Our reading today starts with the reminder to give back to God the first fruits. This is done to show our thanks and obedience. Even today we have our own practices of giving. The idea of bringing actual food as an offering doesn’t happen, at least in the culture I grew up. Instead, we give our money, a portion of the wealth God has blessed us with, as an offering.
When we bring our gifts, we should remember and declare, as is shown here, what God has done for us. He has surely rescued us from harm, given us great blessing, and loved us when we weren’t the most lovable. We all have a story. I’m sure there are many stories we can think of where God has intervened. We may not have realized it at the time, but looking back we know it had to be God. We should never forget how God has moved in our lives, just like Moses is telling the people to never forget Egypt and God’s hand of deliverance.

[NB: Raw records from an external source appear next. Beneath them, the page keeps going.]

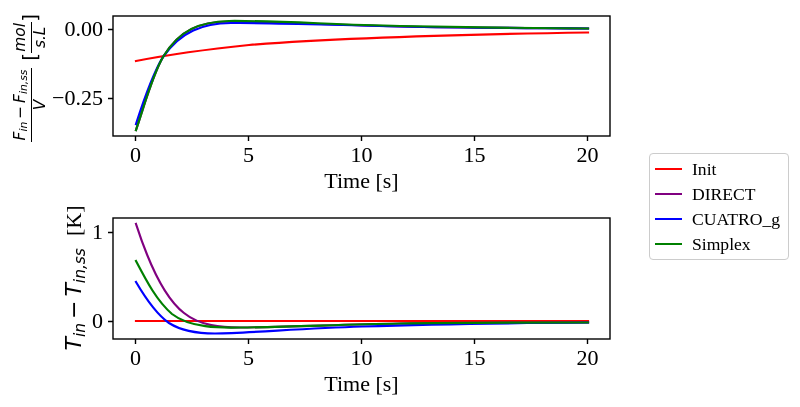
<!DOCTYPE html>
<html lang="en">
<head>
<meta charset="utf-8">
<title>Inlet flow and temperature over time</title>
<style>
:root {
  --paper: #fff;
  --ink: #000;
  --init: #f00;
  --direct: #800080;
  --cuatro: #00f;
  --simplex: #008000;
  --legend-edge: #ccc;
  --serif: "Liberation Serif", "Times New Roman", serif;
  --math: "DejaVu Sans", sans-serif;
}
* { box-sizing: border-box; }
html, body { margin: 0; overflow: hidden; background: var(--paper); }
.figure {
  position: relative; width: 800px; height: 407px; margin: 0; overflow: hidden;
  background: var(--paper); color: var(--ink);
  font: 22px/24px var(--serif);
}
.plots { position: absolute; inset: 0; }
.curve { fill: none; stroke-width: 2.2; stroke-linecap: square; stroke-linejoin: round; }
.init { stroke: var(--init); }
.direct { stroke: var(--direct); }
.cuatro { stroke: var(--cuatro); }
.simplex { stroke: var(--simplex); }
.frame { fill: none; stroke: var(--ink); stroke-width: 1.4; }
.ticks { stroke: var(--ink); stroke-width: 1.4; }

.x-axis { position: absolute; left: 79px; width: 565px; }
.x-axis.flow { top: 143px; }
.x-axis.temperature { top: 346px; }
.x-ticks { display: grid; grid-template-columns: repeat(5, 1fr); text-align: center; }
.x-title { margin-top: 2px; text-align: center; }

.y-ticks {
  position: absolute; left: 42px; width: 61px;
  display: flex; flex-direction: column; justify-content: space-between; text-align: right;
}
.y-ticks.flow { top: 17px; height: 93px; }
.y-ticks.temperature { top: 220px; height: 113px; }

.y-title {
  position: absolute; display: flex; align-items: center; justify-content: space-between;
  transform: rotate(-90deg); white-space: nowrap; font-family: var(--math);
}
.y-title.flow { left: -34px; top: 56px; width: 128px; height: 44px; }
.y-title.temperature { left: 1px; top: 261px; width: 145px; height: 34px; font-size: 22px; }
.term { display: flex; align-items: baseline; justify-content: center; font-style: italic; }
.term small { font-size: 70%; line-height: 1; position: relative; top: 4px; }
.term.compact small { top: 2px; }
.minus { font-style: normal; margin: 0 4px; }
.compact .minus { margin: 0 3px; }
.fraction { display: flex; flex-direction: column; align-items: stretch; font-size: 15.4px; line-height: 20px; }
.fraction .term:first-child { height: 22px; border-bottom: 1.5px solid var(--ink); }
.fraction .term:last-child { height: 19px; line-height: 17px; }
.fraction.flow-rate { width: 74px; }
.unit { display: flex; align-items: center; }
.unit .fraction { width: 31px; }
.bracket { font-size: 20px; }
.kelvin { font-family: var(--serif); }

.legend {
  position: absolute; left: 649px; top: 153px; width: 140px; height: 107px;
  margin: 0; padding: 2px 5px 3px; list-style: none;
  display: grid; grid-template-rows: repeat(4, 1fr); align-items: center;
  border: 1.4px solid var(--legend-edge); border-radius: 4px;
  font-size: 17.6px; line-height: 20px;
}
.legend li { display: flex; align-items: center; gap: 10px; white-space: nowrap; }
.swatch { width: 27px; height: 2px; flex: none; }
.swatch.init { background: var(--init); }
.swatch.direct { background: var(--direct); }
.swatch.cuatro { background: var(--cuatro); }
.swatch.simplex { background: var(--simplex); }
</style>
</head>
<body>
<figure class="figure">
  <svg class="plots" width="800" height="407" viewBox="0 0 800 407" role="img" aria-label="Line plots of flow and temperature deviation over time for four methods">
    <defs>
      <path id="x-tick-marks" d="M135.5 0v5M248.5 0v5M361.5 0v5M474.5 0v5M587.5 0v5"/>
    </defs>
    <g id="flow-plot">
      <path class="curve init" d="M136 61C172 54 210 49 249 45C320 39.5 420 35 588 32.5"/>
      <path class="curve direct" d="M136 130C146 100 153 74 163 57C180 29 200 22 229 21.5C275 21.5 330 25 400 26.5S520 28 588 28.5"/>
      <path class="curve cuatro" d="M136 124C145 96 153 73 163 57C181 31 203 23.5 231 23C275 22.5 330 25 400 26.5S520 28 588 28.5"/>
      <path class="curve simplex" d="M136 130C146 100 153 74 163 57C180 29 200 22 229 21C275 20.5 330 24.5 400 26S520 28 588 28.5"/>
      <g class="ticks">
        <use href="#x-tick-marks" y="136"/>
        <path d="M108 29.5h5M108 98.5h5"/>
      </g>
      <rect class="frame" x="113" y="16" width="497" height="120"/>
    </g>
    <g id="temperature-plot">
      <path class="curve init" d="M136 321H588"/>
      <path class="curve direct" d="M136 224C148 261 163 297 184 313C200 326 222 327.5 240 327.5C290 327 340 324.5 400 323.5S520 322.5 588 322.5"/>
      <path class="curve cuatro" d="M136 282C146 299 156 314 169 323C183 332 200 333.5 215 333.5C250 333 300 328.5 362 326.5C440 324 520 323 588 322.5"/>
      <path class="curve simplex" d="M136 261C147 282 157 301 172 314C190 328 220 328 240 327.5C290 327 340 324.5 400 323.5S520 322.5 588 322.5"/>
      <g class="ticks">
        <use href="#x-tick-marks" y="339"/>
        <path d="M108 232.5h5M108 321.5h5"/>
      </g>
      <rect class="frame" x="113" y="218" width="497" height="121"/>
    </g>
  </svg>

  <div class="y-title flow">
    <div class="fraction flow-rate">
      <div class="term compact">F<small>in</small><span class="minus">−</span>F<small>in,ss</small></div>
      <div class="term">V</div>
    </div>
    <div class="unit">
      <span class="bracket">[</span>
      <div class="fraction">
        <div class="term">mol</div>
        <div class="term">s.L</div>
      </div>
      <span class="bracket">]</span>
    </div>
  </div>
  <div class="y-ticks flow"><span>0.00</span><span>−0.25</span></div>
  <div class="x-axis flow">
    <div class="x-ticks"><span>0</span><span>5</span><span>10</span><span>15</span><span>20</span></div>
    <div class="x-title">Time [s]</div>
  </div>

  <div class="y-title temperature">
    <div class="term">T<small>in</small><span class="minus">−</span>T<small>in,ss</small></div>
    <span class="kelvin">[K]</span>
  </div>
  <div class="y-ticks temperature"><span>1</span><span>0</span></div>
  <div class="x-axis temperature">
    <div class="x-ticks"><span>0</span><span>5</span><span>10</span><span>15</span><span>20</span></div>
    <div class="x-title">Time [s]</div>
  </div>

  <ul class="legend">
    <li><span class="swatch init"></span>Init</li>
    <li><span class="swatch direct"></span>DIRECT</li>
    <li><span class="swatch cuatro"></span>CUATRO_g</li>
    <li><span class="swatch simplex"></span>Simplex</li>
  </ul>
</figure>
</body>
</html>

Moses continues to put specific laws in place for God’s people. It may be helpful to review the verse from Romans 10:4 that I quoted in our last reflection. Remember Paul’s words, “For Christ has already accomplished the purpose for which the law was given. As a result, all who believe in him are made right with God.” That’s not to say what we read here doesn’t have wisdom. It does. It came from God, after all.
Did any of these particular laws resonate with you? I was struck by verse 23, “But once you have voluntarily made a vow, be careful to fulfill your promise to the Lord your God.” No where does it say we must make vows or promises to God. In fact, to the contrary. It is not a sin to not make a vow. But we do find ourselves at time making claims that may or may not be doable. Keep in mind, too, that the text is referring to vows to the Lord.
Disappointment. Nobody likes to be disappointed. If you can
avoid it, never disappoint someone else. Today’s verse (14) says, “A
person who promises a gift but doesn’t give it is like clouds and wind that
bring no rain.” For a bit of context, think of how dry it is in Israel.
Yet there are farmers and people who live off the land. Imagine the joy when a
cloud appears in the sky. A cloud dark in appearance would seem to promise rain.
Imagine the let down when it passes over without a drop of rain having fallen. The
frustration is great.
I think we have all experienced disappointment in our life
at one time or another. We have relied on someone’s word, and they let us down.
I am taking the “gift” in this verse to mean any act of service or promise that
is made to benefit someone else. If I say I’ll arrive tomorrow to take you to
the store, I need to keep my word and show up at the appropriate time. If I don’t,
you will not only be upset you will not get the items you needed at the store.
How good is your word? When you say you are going to do something, do you get it done? Living in Mexico has really stretched us in this regard. The use of “mañana” means “tomorrow” or “sometime in the future.” David and I have always prided ourselves on being full of integrity. We want our word to mean something. If we are going to deviate from that spoken promise, we make every attempt to communicate the change. It is not necessarily the case here in the Mexican culture. Mañana is for sure sometime in the future, it’s just not a particular time you can rely on.
Did you know that Abraham waited 25 years from the time God promised to multiply his descendants until he had his first son? That was patience! That was obedience! That was God being true to his word. We can always be sure God will keep his promises.
There are many things in life we can not be sure of. You may have had a life experience when you were trusting in someone or something only to be hurt in some way. It’s not the same with God. I especially like the image of an anchor. “This hope is a strong and trustworthy anchor for our souls.” We can have confidence in this hope for God will not disappoint. We can be grounded in the truth that God loves us and has our best interest in mind. Continue reading “Hebrews 6:13-20 – God’s Promises”